After a year of stellar growth in 2014, the UAE’s banking sector will have to brace up for a tougher 2015.
According to Standard & Poor’s Ratings Services, banks in the country will be faced with a triple whammy of slowing credit and deposit growth, as well as deterioration in asset quality, which in turn will negatively impact earnings that are expected to go down to single digits this year.
The fall in oil prices, coupled with the volatility on the emirates’ equity markets and a correction in the residential real estate market after two years of sharp price appreciation, are all expected to weigh on the banking sector’s performance this year.
2015 will be “visibly” different from last year and in many ways marks a “reversal in the trend that saw UAE banks make a continued recovery after the crisis of 2009” said Timucin Engin, Primary Credit Analyst at S&P Dubai, at a media roundtable.

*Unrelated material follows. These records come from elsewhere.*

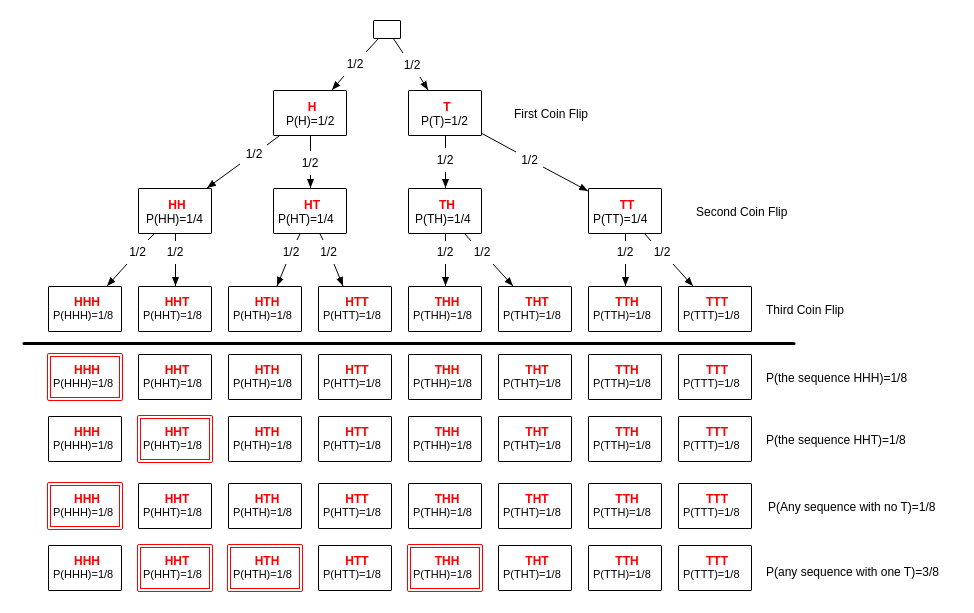
<!DOCTYPE html>
<html lang="en">
<head>
<meta charset="utf-8">
<title>Three coin flips: probability tree</title>
<style>
:root { --ink: #000; --accent: #f00; --paper: #fff; }
* { box-sizing: border-box; margin: 0; }
html, body { width: 974px; height: 613px; overflow: hidden; background: var(--paper); }
body { position: relative; color: var(--ink); font: 12px/14px "Liberation Sans", Arial, sans-serif; white-space: nowrap; }

.edges { position: absolute; inset: 0; display: block; }
.edges .stem, .edges .tip { fill: none; stroke: var(--ink); stroke-width: 1; }
.edges .tip { marker-end: url(#arrow); }
.edges .rule { stroke: var(--ink); stroke-width: 3; stroke-linecap: round; }
.edges text { text-anchor: middle; fill: var(--ink); }

.box { position: relative; width: 74px; height: 46px; padding-top: 9px; border: 1px solid var(--ink); border-radius: 1px; background: var(--paper); }
.box b { display: block; color: var(--accent); text-align: center; padding-left: 4px; }
.box span { display: block; padding-left: var(--indent, 4px); }

.node { position: absolute; left: var(--x); top: var(--y); }
.root { width: 28px; height: 19px; padding: 0; }
.stage { position: absolute; left: var(--x); top: var(--y); }

.outcomes { position: absolute; left: 48px; top: 286px; }
.row { display: flex; align-items: center; gap: 16px; height: 46px; margin-bottom: 16px; }
.row.leaves { margin-bottom: 22px; }
.row.spaced { margin-bottom: 21px; }
.row .box { flex: none; line-height: 13px; }
.row .box span { font-size: 11px; }
.row p { margin-left: -2px; padding-top: 1px; }
.row .indented { margin-left: 0; }
.row .lowered { padding-top: 8px; }
.picked { border-color: transparent; }
.picked::before { content: ""; position: absolute; inset: -2px; border: 4px double var(--accent); border-radius: 2px; }
</style>
</head>
<body>
<svg class="edges" width="974" height="613" viewBox="0 0 974 613" aria-hidden="true">
  <defs>
    <marker id="arrow" markerUnits="userSpaceOnUse" markerWidth="10" markerHeight="8" refX="9" refY="4" orient="auto">
      <polygon points="0,0.5 9,4 0,7.5"/>
    </marker>
  </defs>
  <g class="to-first-flip">
    <path class="stem" d="M379 38L366 52M393 38L403 53"/>
    <path class="tip" d="M344 76L332 90"/>
    <path class="tip" d="M420 77L428 90"/>
    <text x="355" y="68">1/2</text>
    <text x="412" y="69">1/2</text>
  </g>
  <g class="to-second-flip">
    <path class="stem" d="M279 136L267 145M310.500 136V151M445.500 136V148M481 133L516 152"/>
    <path class="tip" d="M240 164L207 188"/>
    <path class="tip" d="M310.500 175V188"/>
    <path class="tip" d="M445.500 172V188"/>
    <path class="tip" d="M543 167L588 191"/>
    <text x="254" y="158">1/2</text>
    <text x="310" y="167">1/2</text>
    <text x="445" y="164">1/2</text>
    <text x="529.500" y="164">1/2</text>
  </g>
  <g class="to-third-flip">
    <path class="stem" d="M154 234L148 240M175.500 234V241M300 234L297 240M320 234L323 240M445.500 234V241M465 234L471 241M625.500 234V241M645 234L651 241"/>
    <path class="tip" d="M127 264L107 286"/>
    <path class="tip" d="M175.500 264V286"/>
    <path class="tip" d="M286 264L277 286"/>
    <path class="tip" d="M334 264L343 286"/>
    <path class="tip" d="M445.500 264V286"/>
    <path class="tip" d="M493 264L513 286"/>
    <path class="tip" d="M625.500 264V286"/>
    <path class="tip" d="M673 264L693 286"/>
    <text x="137.500" y="256">1/2</text>
    <text x="175" y="256">1/2</text>
    <text x="291" y="256">1/2</text>
    <text x="328.500" y="256">1/2</text>
    <text x="445" y="256">1/2</text>
    <text x="482" y="256">1/2</text>
    <text x="625" y="256">1/2</text>
    <text x="662" y="256">1/2</text>
  </g>
  <line class="rule" x1="24" y1="343.500" x2="794" y2="343.500"/>
</svg>

<main>
  <div class="box node root" style="--x:373px;--y:20px"></div>

  <div class="box node" style="--x:273px;--y:90px;--indent:12px"><b>H</b><span>P(H)=1/2</span></div>
  <div class="box node" style="--x:408px;--y:90px;--indent:12px"><b>T</b><span>P(T)=1/2</span></div>
  <p class="stage" style="--x:514px;--y:107px">First Coin Flip</p>

  <div class="box node" style="--x:138px;--y:188px;--indent:7px"><b>HH</b><span>P(HH)=1/4</span></div>
  <div class="box node" style="--x:273px;--y:188px;--indent:4px"><b>HT</b><span>P(HT)=1/4</span></div>
  <div class="box node" style="--x:408px;--y:188px;--indent:6px"><b>TH</b><span>P(TH)=1/4</span></div>
  <div class="box node" style="--x:588px;--y:188px;--indent:4px"><b>TT</b><span>P(TT)=1/4</span></div>
  <p class="stage" style="--x:696px;--y:205px">Second Coin Flip</p>

  <section class="outcomes">
    <div class="row leaves">
      <div class="box"><b>HHH</b><span>P(HHH)=1/8</span></div>
      <div class="box"><b>HHT</b><span>P(HHT)=1/8</span></div>
      <div class="box"><b>HTH</b><span>P(HTH)=1/8</span></div>
      <div class="box"><b>HTT</b><span>P(HTT)=1/8</span></div>
      <div class="box"><b>THH</b><span>P(THH)=1/8</span></div>
      <div class="box"><b>THT</b><span>P(THT)=1/8</span></div>
      <div class="box"><b>TTH</b><span>P(TTH)=1/8</span></div>
      <div class="box"><b>TTT</b><span>P(TTT)=1/8</span></div>
      <p>Third Coin Flip</p>
    </div>
    <div class="row">
      <div class="box picked"><b>HHH</b><span>P(HHH)=1/8</span></div>
      <div class="box"><b>HHT</b><span>P(HHT)=1/8</span></div>
      <div class="box"><b>HTH</b><span>P(HTH)=1/8</span></div>
      <div class="box"><b>HTT</b><span>P(HTT)=1/8</span></div>
      <div class="box"><b>THH</b><span>P(THH)=1/8</span></div>
      <div class="box"><b>THT</b><span>P(THT)=1/8</span></div>
      <div class="box"><b>TTH</b><span>P(TTH)=1/8</span></div>
      <div class="box"><b>TTT</b><span>P(TTT)=1/8</span></div>
      <p>P(the sequence HHH)=1/8</p>
    </div>
    <div class="row spaced">
      <div class="box"><b>HHH</b><span>P(HHH)=1/8</span></div>
      <div class="box picked"><b>HHT</b><span>P(HHT)=1/8</span></div>
      <div class="box"><b>HTH</b><span>P(HTH)=1/8</span></div>
      <div class="box"><b>HTT</b><span>P(HTT)=1/8</span></div>
      <div class="box"><b>THH</b><span>P(THH)=1/8</span></div>
      <div class="box"><b>THT</b><span>P(THT)=1/8</span></div>
      <div class="box"><b>TTH</b><span>P(TTH)=1/8</span></div>
      <div class="box"><b>TTT</b><span>P(TTT)=1/8</span></div>
      <p>P(the sequence HHT)=1/8</p>
    </div>
    <div class="row">
      <div class="box picked"><b>HHH</b><span>P(HHH)=1/8</span></div>
      <div class="box"><b>HHT</b><span>P(HHT)=1/8</span></div>
      <div class="box"><b>HTH</b><span>P(HTH)=1/8</span></div>
      <div class="box"><b>HTT</b><span>P(HTT)=1/8</span></div>
      <div class="box"><b>THH</b><span>P(THH)=1/8</span></div>
      <div class="box"><b>THT</b><span>P(THT)=1/8</span></div>
      <div class="box"><b>TTH</b><span>P(TTH)=1/8</span></div>
      <div class="box"><b>TTT</b><span>P(TTT)=1/8</span></div>
      <p class="indented">P(Any sequence with no T)=1/8</p>
    </div>
    <div class="row">
      <div class="box"><b>HHH</b><span>P(HHH)=1/8</span></div>
      <div class="box picked"><b>HHT</b><span>P(HHT)=1/8</span></div>
      <div class="box picked"><b>HTH</b><span>P(HTH)=1/8</span></div>
      <div class="box"><b>HTT</b><span>P(HTT)=1/8</span></div>
      <div class="box picked"><b>THH</b><span>P(THH)=1/8</span></div>
      <div class="box"><b>THT</b><span>P(THT)=1/8</span></div>
      <div class="box"><b>TTH</b><span>P(TTH)=1/8</span></div>
      <div class="box"><b>TTT</b><span>P(TTT)=1/8</span></div>
      <p class="lowered">P(any sequence with one T)=3/8</p>
    </div>
  </section>
</main>
</body>
</html>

For 2015, the ratings agency expects credit growth to halve to roughly seven to eight percent, when compared with an estimate of 15 percent for full-year 2014 for the rated banks. Deposit growth will also be “noticeably weaker” both in 2015 and 2016 due to a drop in government and public sector deposits.
“The relative weight of these deposits in total resident deposits for rated UAE banks has averaged 28 to 29 percent,” S&P estimates.
Despite the gloomy outlook, S&P says that UAE banks are well positioned to face a tougher year, and the downside risks to ratings are limited because the banks have “substantially improved their funding, asset quality and capitalization over the past few years.”
“Much stronger deposit growth than credit growth has markedly improved the funding profiles of UAE banks from 2009 to date. Indeed, the UAE banking system swung from having total net external liabilities of approximately $21.5 billion at end-2008, to a $9.3bn net asset position on September 30, 2014. We believe that with this solid cushion, banks will be able to manage the tougher times ahead in 2015 and 2016,” the report says.
A potential price correction on the UAE’s real estate markets will also have much less of an effect on banks than it did in 2009, believes S&P. Unlike the last crisis, price declines are unlikely to be as big and key developers now operate with much stronger balance sheets and lesser leverage relative to their financial position in 2009.
“However, we could see some credit losses from smaller developers and companies in other sectors that have invested in real estate as a sideline,” the report adds.
Abu Dhabi banks are likely to perform marginally better than Dubai-based banks this year, however, there will be broad homogeneity in the overall performance, as unlike in 2009, there isn’t a great differential in the quality of real estate loans or exposure to GREs (government related entities).
A slowdown in credit off-take will also prompt banks in the UAE to focus more on generating higher fee income as well as on off-balance-sheet activities like trade finance etc, S&P believes.